I ask Anna again when we can go home but she doesn't answer me she just pries up one of the snap-stick floorboards from the gym where we used to duck our heads and run under the rainbow parachute and when the NOISE NOISE NOISE came, Anna said we had to run into the gym and duck and cover our heads and all the colors flashed inside my eyes that time.
"When can we go home?" I ask again because maybe she didn't hear me the first time because there's a lot of shouting this morning because Teacher Mila said she would go out to look for food but she hasn't come back yet and the little-little ones are hungry hungry and they didn't get dinner yesterday or much lunch either after we finished the bread and cheese we found in the still-standing part of the kitchen and anyway I guess she heard me because Anna says we can't go home yet. I say, "You said the same thing yesterday and the day before that and the day before that and I don't remember how many days it was before that.”

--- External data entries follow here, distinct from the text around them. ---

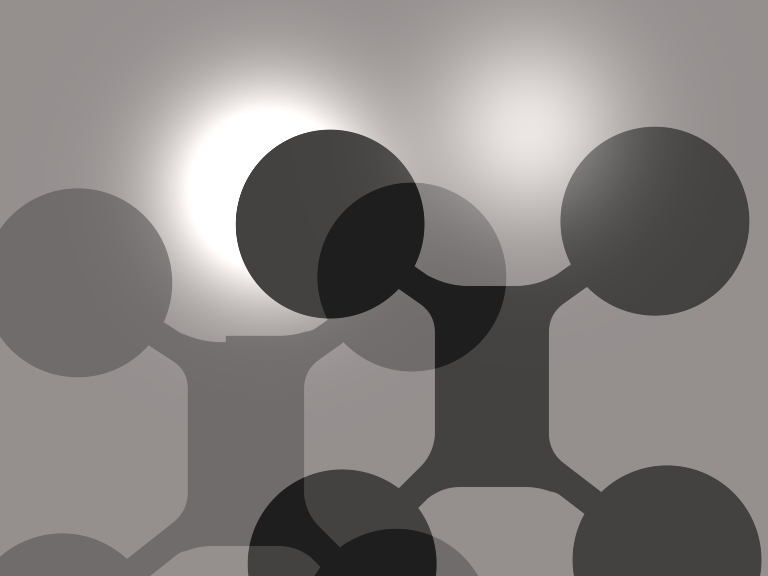
Reproduce this background procedurally as a WebGL 1 fragment shader.

```glsl
precision highp float;
uniform vec2 u_resolution;

#define DISC_RADIUS 0.164
#define LIMB_RADIUS 0.024
#define BLEND 0.026
#define UPPER_INSET vec2(0.026, 0.038)
#define LOWER_INSET vec2(0.021, 0.047)
#define BASE_COLOR vec3(0.583, 0.563, 0.558)
#define REAR_COLOR vec3(0.435, 0.422, 0.418)
#define FRONT_COLOR vec3(0.265, 0.260, 0.255)
#define OVERLAP_COLOR vec3(0.120, 0.118, 0.118)
#define GLOW_TINT vec3(1.0, 0.99, 0.985)

float box(vec2 p, vec2 low, vec2 high) {
  vec2 d = abs(p - 0.5 * (low + high)) - 0.5 * (high - low);
  return length(max(d, 0.0)) + min(max(d.x, d.y), 0.0);
}

float limb(vec2 p, vec2 a, vec2 b) {
  vec2 along = b - a;
  float t = clamp(dot(p - a, along) / dot(along, along), 0.0, 1.0);
  return length(p - a - along * t) - LIMB_RADIUS;
}

float smoothUnion(float a, float b) {
  float h = max(BLEND - abs(a - b), 0.0) / BLEND;
  return min(a, b) - 0.25 * BLEND * h * h;
}

// Flared limb running from a body corner to a disc
float addLimb(float body, vec2 p, vec2 corner, vec2 disc) {
  return smoothUnion(body, limb(p, corner, disc));
}

float disc(vec2 p, vec2 center) {
  return length(p - center) - DISC_RADIUS;
}

// Body with four limbs, each ending in a disc
float figure(vec2 p, float body, vec2 low, vec2 high,
             vec2 topLeft, vec2 topRight, vec2 bottomLeft, vec2 bottomRight) {
  vec2 up = UPPER_INSET;
  vec2 down = LOWER_INSET;
  float d = body;
  d = addLimb(d, p, vec2(low.x + up.x, high.y - up.y), topLeft);
  d = addLimb(d, p, high - up, topRight);
  d = addLimb(d, p, low + down, bottomLeft);
  d = addLimb(d, p, vec2(high.x - down.x, low.y + down.y), bottomRight);
  d = min(d, min(disc(p, topLeft), disc(p, topRight)));
  return min(d, min(disc(p, bottomLeft), disc(p, bottomRight)));
}

float glow(vec2 p, vec2 center, float radius) {
  vec2 d = (p - center) / radius;
  return exp(-dot(d, d));
}

float coverage(float d) {
  float pixel = 1.0 / u_resolution.y;
  return 1.0 - smoothstep(-0.6 * pixel, 0.6 * pixel, d);
}

void main() {
  vec2 p = gl_FragCoord.xy / u_resolution.y;

  // Rear figure, with a small ledge on its body
  vec2 rearLow = vec2(0.326, 0.052);
  vec2 rearHigh = vec2(0.528, 0.406);
  float rearBody = min(box(p, rearLow, rearHigh),
                       box(p, vec2(0.392, 0.2), vec2(0.528, 0.417)));
  float rear = coverage(figure(p, rearBody, rearLow, rearHigh,
                               vec2(0.135, 0.509), vec2(0.715, 0.519),
                               vec2(0.108, -0.090), vec2(0.688, -0.082)));

  // Front figure
  vec2 frontLow = vec2(0.755, 0.1545);
  vec2 frontHigh = vec2(0.953, 0.5035);
  float front = coverage(figure(p, box(p, frontLow, frontHigh), frontLow, frontHigh,
                                vec2(0.573, 0.611), vec2(1.137, 0.616),
                                vec2(0.594, 0.021), vec2(1.158, 0.028)));

  // Strong light behind the figures, softer light over them
  vec3 backLight = 0.9 * glow(p, vec2(0.467, 0.670), 0.165) * GLOW_TINT;
  vec3 frontLight = 0.34 * glow(p, vec2(0.918, 0.774), 0.167) * GLOW_TINT;

  vec3 color = BASE_COLOR + backLight + frontLight;
  color = mix(color, REAR_COLOR + 0.4 * backLight + frontLight, rear);
  vec3 frontColor = mix(FRONT_COLOR + frontLight, OVERLAP_COLOR, rear);
  color = mix(color, frontColor, front);
  gl_FragColor = vec4(clamp(color, 0.0, 1.0), 1.0);
}
```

She says "Shut up," and I say, "Mom says you're not allowed" and then she gets some sparkle-drops in her eyes and she looks like she's about to whack me with the loose floorboard except Teacher Sonia comes by and hands her a piece of stiff card with sand glued to it. Anna begins sanding off the shiny part of the wood because when we burned the first pieces with the mirror-gleam still on, everyone went COUGH COUGH COUGH. Then Teacher Mila put a cloth over her nose and mouth and came back from the art room with several bags except she still went COUGH COUGH COUGH when she came back too. Even though the smoke had gone slip-sliding out the windows because the glass wasn't in them anymore.
"But when can we go home?" I ask, and Anna looks at Teacher Sonia like she can't believe how stupid I am and last year when she looked like that, I bit her to make her change the curl of her lip but Teacher Sonia doesn't look at her, she just pats me on the shoulder and tells me to be a good girl.
Anna growls again, "Not yet."
"When will yet be?"
She ignores me.
"When is lunch?"
"We're all hungry!" she shouts. Then she is crying and hugging me, pressing my face into her shoulder like I'm her best-favorite doll, and she doesn't even see the ant-men coming in, their masks with the black bug-eyes and rubber antennae testing the air. Their crackle-crackle voices don't quite reach my ears but when I turn my head I see Teacher Sonia gesturing "Come, come," and I wriggle in Anna's arms and we follow. The ant-men line us up with half-words choked through the masks:
"Are we going home?" I whisper to Anna, as I fall in behind her, the gym floorboards sagging sadly beneath my feet.
The back of Anna's head moves side-to-side. The gym starts to empty.
Linda McMullen is a wife, mother, diplomat and homesick Wisconsinite. Her short stories and the occasional poem have appeared in over one hundred literary magazines. She received Pushcart and Best of the Net nominations in 2020. She may be found on Twitter